Exercise goal: Across all the entries below, how many lines mention the string "rotate"? Respond with a single number.

Items from a data source:
=== Section Start ===

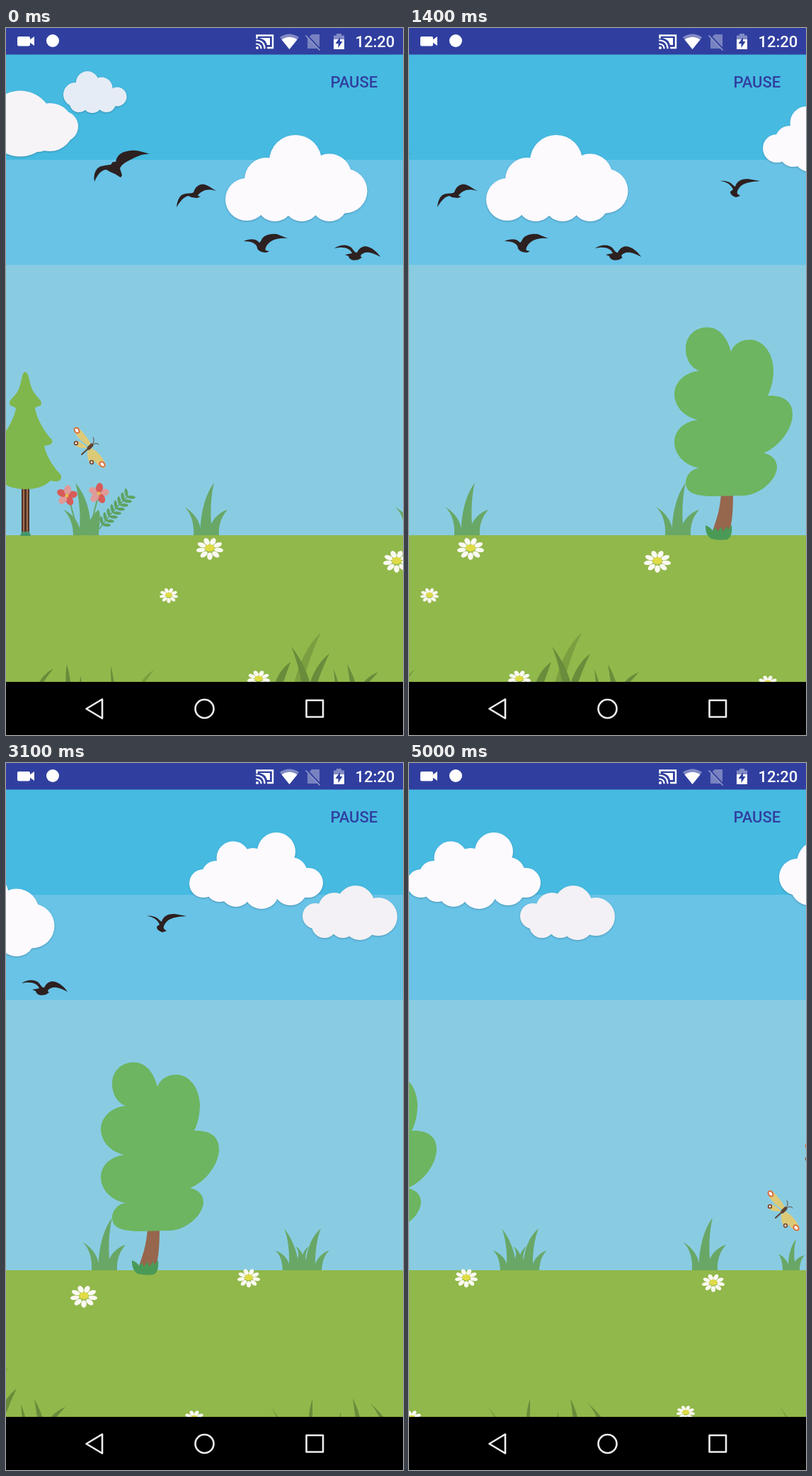
An HTML page that plays this animation: 561x998 px, repeating every 5.1 s.

```html
<!DOCTYPE html>
<html lang="en">
<head>
<meta charset="utf-8">
<title>Scrolling meadow</title>
<style>
  html, body { margin: 0; width: 100%; height: 100%; overflow: hidden; background: #000; }
  svg { display: block; }
  text { font: 500 22px Roboto, sans-serif; }
  .cloud { filter: drop-shadow(0 1.5px 1px rgba(30, 80, 110, .4)); }
  .line { fill: none; stroke-linecap: round; }
</style>
</head>
<body>
<svg width="561" height="998" viewBox="0 0 561 998">
  <defs>
    <path id="tuft" fill="#69a767" d="M13 716C14 700 10 685 0 676C12 683 20 693 23 706C23 690 28 660 42 642C37 662 37 685 38 700C43 690 51 683 61 680C52 690 48 703 49 716Z"/>
    <g id="daisy">
      <g id="petals" fill="#fbf9f2"></g>
      <ellipse rx=".36" ry=".32" cy="-.06" fill="#e0db46"/>
    </g>
    <g id="butterfly">
      <g fill="#dcca78">
        <path d="M0-1C-7-5-20-15-22-25Q-22-30-16-28C-8-21-1-11 3-3Z"/>
        <path d="M2 1C12 5 20 16 23 25Q23 30 17 28C8 23 2 13 0 3Z"/>
        <path d="M-2 1Q-20 2-22-6Q-19-11-12-7ZM-2 2Q5 10 7 20Q4 25 0 21Q-5 12-2 2Z"/>
      </g>
      <g fill="#fff" stroke="#d9693c" stroke-width="2">
        <ellipse cx="-18" cy="-24" rx="3" ry="4" transform="rotate(-35 -18 -24)"/>
        <ellipse cx="18" cy="24" rx="3" ry="4" transform="rotate(-45 18 24)"/>
      </g>
      <g fill="#fff" stroke="#7d4a2c" stroke-width="1.8">
        <circle cx="-19" cy="-6" r="2.3"/><circle cx="3" cy="21" r="2.3"/>
      </g>
      <g class="line" stroke="#5e4333">
        <path stroke-width="2" d="M-11 10L0 0"/>
        <path stroke-width="5" d="M-1 1L3-3"/>
        <path d="M4-4Q8-10 5-14M4-3Q9-8 13-4"/>
      </g>
    </g>
  </defs>

  <rect width="561" height="187" fill="#46bae1"/>
  <rect y="186" width="561" height="149" fill="#68c3e7"/>
  <rect y="334.5" width="561" height="382" fill="#89cce2"/>
  <rect y="716" width="561" height="207" fill="#91b84b"/>

  <g id="world">
    <g id="clouds"></g>
    <g fill="#2d2020">
      <path d="M125 217C123 206 127 197 135 195C140 194 144 193 148 193L151 189L155 189C157 178 165 174 177 173C186 172 196 176 203 178C190 177 180 184 172 188C166 191 163 194 161 198L164 208L162 211L154 206L147 203L142 200C135 200 129 207 125 217Z"/>
      <path d="M241 253C242 242 246 235 253 234C258 233 262 234 265 232C268 222 276 219 281 221C288 223 292 228 298 230C288 227 281 228 277 231C274 233 272 234 271 237L275 238L270 240L262 239L258 237C251 238 246 245 241 253Z"/>
      <path d="M336 301C342 298 351 297 356 301C358 304 359 303 361 299C364 292 374 290 383 291L398 297C386 296 377 298 371 304C367 308 366 312 367 314L372 315L368 317C361 317 356 314 355 311C355 306 350 301 336 301Z"/>
      <path d="M464 311C472 305 484 305 489 311C492 315 493 317 496 317C500 309 506 307 512 309C520 312 525 317 529 323C520 318 511 315 505 318C501 320 500 322 503 324L498 327C491 329 485 327 484 322L479 320L489 318C486 311 478 308 464 311Z"/>
      <path transform="translate(201)" d="M440 216C447 215 454 217 458 222L461 224C463 216 470 213 479 213L496 216C485 217 475 218 469 223C465 227 463 231 464 234L468 237L462 239C457 237 454 235 454 231L458 228C455 221 449 217 440 216Z"/>
    </g>

    <!-- pine -->
    <path fill="#4b2d22" d="M22 645H33V717H22Z"/>
    <path class="line" stroke="#a5714f" stroke-width="2.5" stroke-dasharray="1 2" d="M25 651V713M30 652V713"/>
    <path fill="#46956a" d="M20 717L22 711L33 711L35 717Z"/>
    <path fill="#80b74c" d="M27 485.500C33 486 33 503 38 512C42 520 50 524 50 530C50 535 43 533 41 537C45 556 57 573 64 580C68 586 63 589 54 590C58 607 68 621 77 630C81 639 73 642 63 639C54 648 41 651 27 651C13 651 1 648-8 639C-18 642-26 639-22 630C-13 621-4 607 0 592C-8 589-13 586-9 580C-2 573 10 556 14 537C11 533 4 535 5 529C5 524 13 520 17 512C22 503 22 486 27 485.500Z"/>

    <!-- flower bush -->
    <g class="line" stroke="#69a767" stroke-width="2">
      <path d="M90 668Q97 692 102 716M129 666Q122 690 119 716"/>
    </g>
    <path fill="#69a767" d="M95 716C95 702 90 688 81 680C92 684 101 695 104 706C106 690 103 660 98 642C112 658 118 680 119 695C121 690 126 683 131 680C135 690 131 705 131 716Z"/>
    <g id="fern" fill="#5fa263"><path class="line" stroke="#5fa263" stroke-width="1.500" d="M132 707Q148 684 171 662"/></g>
    <g id="blossoms"></g>
    <use href="#butterfly" x="118" y="592"/>
    <use href="#butterfly" x="1233" y="632"/>
    <use href="#butterfly" x="1286" y="565"/>

    <use href="#tuft" x="252"/>
    <use href="#tuft" x="550"/>
    <use href="#tuft" x="1091"/>
    <path fill="#69a767" transform="translate(358)" d="M475 716C474 702 471 693 464 688C473 691 481 697 484 707C485 690 482 668 477 657C488 670 495 690 496 700C499 692 496 686 493 682C498 685 501 689 503 694C505 689 508 685 512 682C509 688 506 694 508 702C510 685 516 668 529 657C523 672 521 690 521 707C525 697 532 691 541 688C534 694 531 704 530 716Z"/>
    <path fill="#69a767" transform="translate(704)" d="M528 716C528 708 526 698 522 693C529 696 534 702 536 708C536 695 540 681 547 672C544 684 544 695 545 704C549 699 553 696 559 695C554 700 552 708 552 716Z"/>

    <!-- leafy tree -->
    <g transform="translate(201)">
      <path fill="#96664d" d="M441 655H458C458 680 457 698 452 713H428C434 695 440 680 441 655Z"/>
      <path fill="#4a9a56" d="M419 702C424 704 427 706 429 710L433 705L436 711L441 704L444 711L449 703L451 709C452 706 454 703 456 702C457 712 455 719 450 722Q437 724 427 721C420 716 419 710 419 702Z"/>
      <path fill="#6db560" d="M455 457C449 434 436 422 421 422.500C401 423 391 438 391 452C391 470 400 480 410 484C390 486 375 500 375 517C375 535 391 550 408 553C388 556 375 568 375 585C375 602 390 618 410 621C397 623 391 633 391 642C391 655 403 661 430 661L475 660C495 658 519 640 520 620C520 609 512 602 501 600C522 592 542 567 542 545C542 527 529 518 507 519C513 507 515 494 515 482C514 458 500 440 482 440C469 440 459 446 455 457Z"/>
    </g>
    <g id="ground"></g>
  </g>

  <!-- status bar -->
  <rect width="561" height="37.500" fill="#303f9f"/>
  <g fill="#fff">
    <rect x="16" y="12" width="18" height="13.500" rx="2"/>
    <path d="M33 17L40 12V25L33 20Z"/>
    <circle cx="66" cy="18" r="9"/>
    <path class="line" stroke="#fff" stroke-width="2.400" d="M354.500 14V10.500H377V28H370"/>
    <path d="M358 14H373V24H369Q367 16 358 14Z"/>
    <path class="line" stroke="#fff" stroke-width="2.200" d="M354 17.500Q365 18 365.500 28.500M354 22.500Q360 23 360.500 28.500"/>
    <circle cx="355" cy="28" r="2"/>
    <path opacity=".4" d="M400.500 30L387 13Q400.500 4 414 13Z"/>
    <path d="M400.500 30L389.500 16.500Q400.500 9 411.500 16.500Z"/>
    <path opacity=".35" d="M432 9H443V29H426V15Z"/>
    <path class="line" stroke="#303f9f" stroke-width="2.500" d="M425 10L444 30"/>
    <path class="line" stroke="#8c95c8" stroke-width="1.800" d="M424 11L443 31"/>
    <path opacity=".4" d="M467 8H474V10.500H478V18H463V10.500H467Z"/>
    <path d="M463 16H478V30H463Z"/>
    <path fill="#303f9f" d="M472 13L465.500 22H469.500V28L475.500 19H472Z"/>
    <text x="493.500" y="27">12:20</text>
  </g>
  <text x="458.500" y="83.500" fill="#303f9f">PAUSE</text>

  <!-- navigation bar -->
  <rect y="923" width="561" height="75"/>
  <g class="line" stroke="#eee" stroke-width="2.600" stroke-linejoin="round">
    <path d="M113.500 961L136 947.500V974.500Z"/>
    <circle cx="280.500" cy="961" r="13"/>
    <rect x="424.500" y="949" width="23.500" height="23.500"/>
  </g>
</svg>
<script>
const byId = id => document.getElementById(id);
const add = (id, markup) => byId(id).insertAdjacentHTML('beforeend', markup);

// Each cloud: left edge shift, colour, then circles as "x y r".
function cloud(shift, color, circles) {
  const discs = circles.split(',').map(c => {
    const [x, y, r] = c.trim().split(' ');
    return `<circle cx="${x}" cy="${y}" r="${r}"/>`;
  }).join('');
  add('clouds', `<g class="cloud" fill="${color}" transform="translate(${shift})">${discs}</g>`);
}
cloud(0, '#f6f4f7', '20 135 46.5, 62 140 34, 80 139 22, 45 150 25');
cloud(0, '#e6ecf5', '98 94 17, 115 77 16, 135 85 15.5, 157 97 13.5, 103 106 13, 122 106 14, 142 106 13, 122 95 18');
cloud(0, '#fdfafe', '340 242 30, 368 214 31, 409 188 37, 457 209 31.5, 479 230 31.5, 380 247 26, 418 247 26, 457 247 26, 410 222 35');
cloud(442, '#fdfafe', '279 170 20, 297 159 21, 321 134 23.5, 349 141 21, 382 125 27, 403 156 23, 427 169 21, 302 176 20, 325 181 22, 361 181 25, 402 177 24, 345 160 28, 375 158 25');
cloud(442, '#f3f1f5', '437 216 18, 464 206 23, 494 200 27, 526 217 27, 450 229 18, 476 229 18, 500 227 23, 485 215 22');
cloud(704, '#fdfafe', '549 161 26, 580 141 32, 566 174 27');

for (let a = 0; a < 360; a += 40)
  add('petals', `<ellipse cx=".68" rx=".34" ry=".2" transform="rotate(${a + 10})"/>`);

function blossom(x, y, colors) {
  const petals = colors.map((c, i) =>
    `<ellipse cx="8" rx="7" ry="5" fill="${c}" transform="rotate(${i * 72 - 10})"/>`).join('');
  add('blossoms', `<g transform="translate(${x} ${y})">${petals}<circle r="2.5" fill="#e5ba4f"/></g>`);
}
const red = '#d85b58', pink = '#df9a99';
blossom(86, 660, [red, red, pink, red, pink]);
blossom(131, 657, [pink, red, pink, pink, red]);

for (let i = 0; i < 8; i++) {
  const x = 136 + i * 5, y = 701 - i * 5.6;
  for (const angle of [-100, 5])
    add('fern', `<ellipse cx="6" rx="6" ry="2.3" transform="translate(${x} ${y}) rotate(${angle})"/>`);
}

// A curved blade from its base on the lower edge to its tip.
function blade(base, tip, top, width, color = '#688c3b') {
  const bend = (base * 2 + tip) / 3, mid = top + (930 - top) * .35;
  add('ground', `<path fill="${color}" d="M${base - width / 2} 930Q${bend - width / 2} ${mid} ${tip} ${top}Q${bend + width / 2} ${mid + 6} ${base + width / 2} 930Z"/>`);
}
const pale = '#7b9f40';
blade(46, 67, 904, 5);
blade(88, 86, 898, 7);
blade(105, 106, 915, 3);
blade(151, 148, 900, 4);
blade(190, 209, 906, 4, pale);
blade(412, 445, 853, 12, pale);
blade(384, 402, 895, 11);
blade(425, 403, 873, 12);
blade(433, 457, 883, 10);
blade(468, 463, 905, 5);
blade(491, 482, 898, 8);
blade(504, 526, 909, 6);
for (const shift of [0, 412]) blade(829 + shift, 812 + shift, 905, 5, pale);
blade(872, 875, 898, 5);
blade(914, 915, 916, 2);
blade(940, 932, 897, 7);
blade(976, 956, 903, 8);

for (const [x, y, rx, ry] of [
  [288, 735, 19, 15.5], [552, 753, 19, 15.5], [230, 801, 13, 10.5], [357, 919, 16, 12],
  [785, 727, 16, 13], [1134, 734, 16, 12.5], [708, 925, 14, 11], [1095, 917, 13, 10]
]) add('ground', `<use href="#daisy" transform="translate(${x} ${y}) scale(${rx} ${ry})"/>`);

// Scroll distance at set times, in ms and px; the picture steps every 100 ms.
const LOOP = 5100, STEP = 100;
const keys = [[0, 0], [600, 91], [1400, 201], [2500, 358], [3100, 442], [4200, 599], [5000, 704]];
function scrollAt(t) {
  const i = Math.max(1, keys.findIndex(k => k[0] >= t));
  const [t0, x0] = keys[i - 1], [t1, x1] = keys[i];
  return x0 + (x1 - x0) * (t - t0) / (t1 - t0);
}
const world = byId('world'), start = performance.now();
function frame() {
  const t = Math.max(0, performance.now() - start) % LOOP;
  world.setAttribute('transform', `translate(${-scrollAt(Math.floor(t / STEP) * STEP)})`);
  requestAnimationFrame(frame);
}
frame();
</script>
</body>
</html>
```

=== Section End ===

Task answer: 5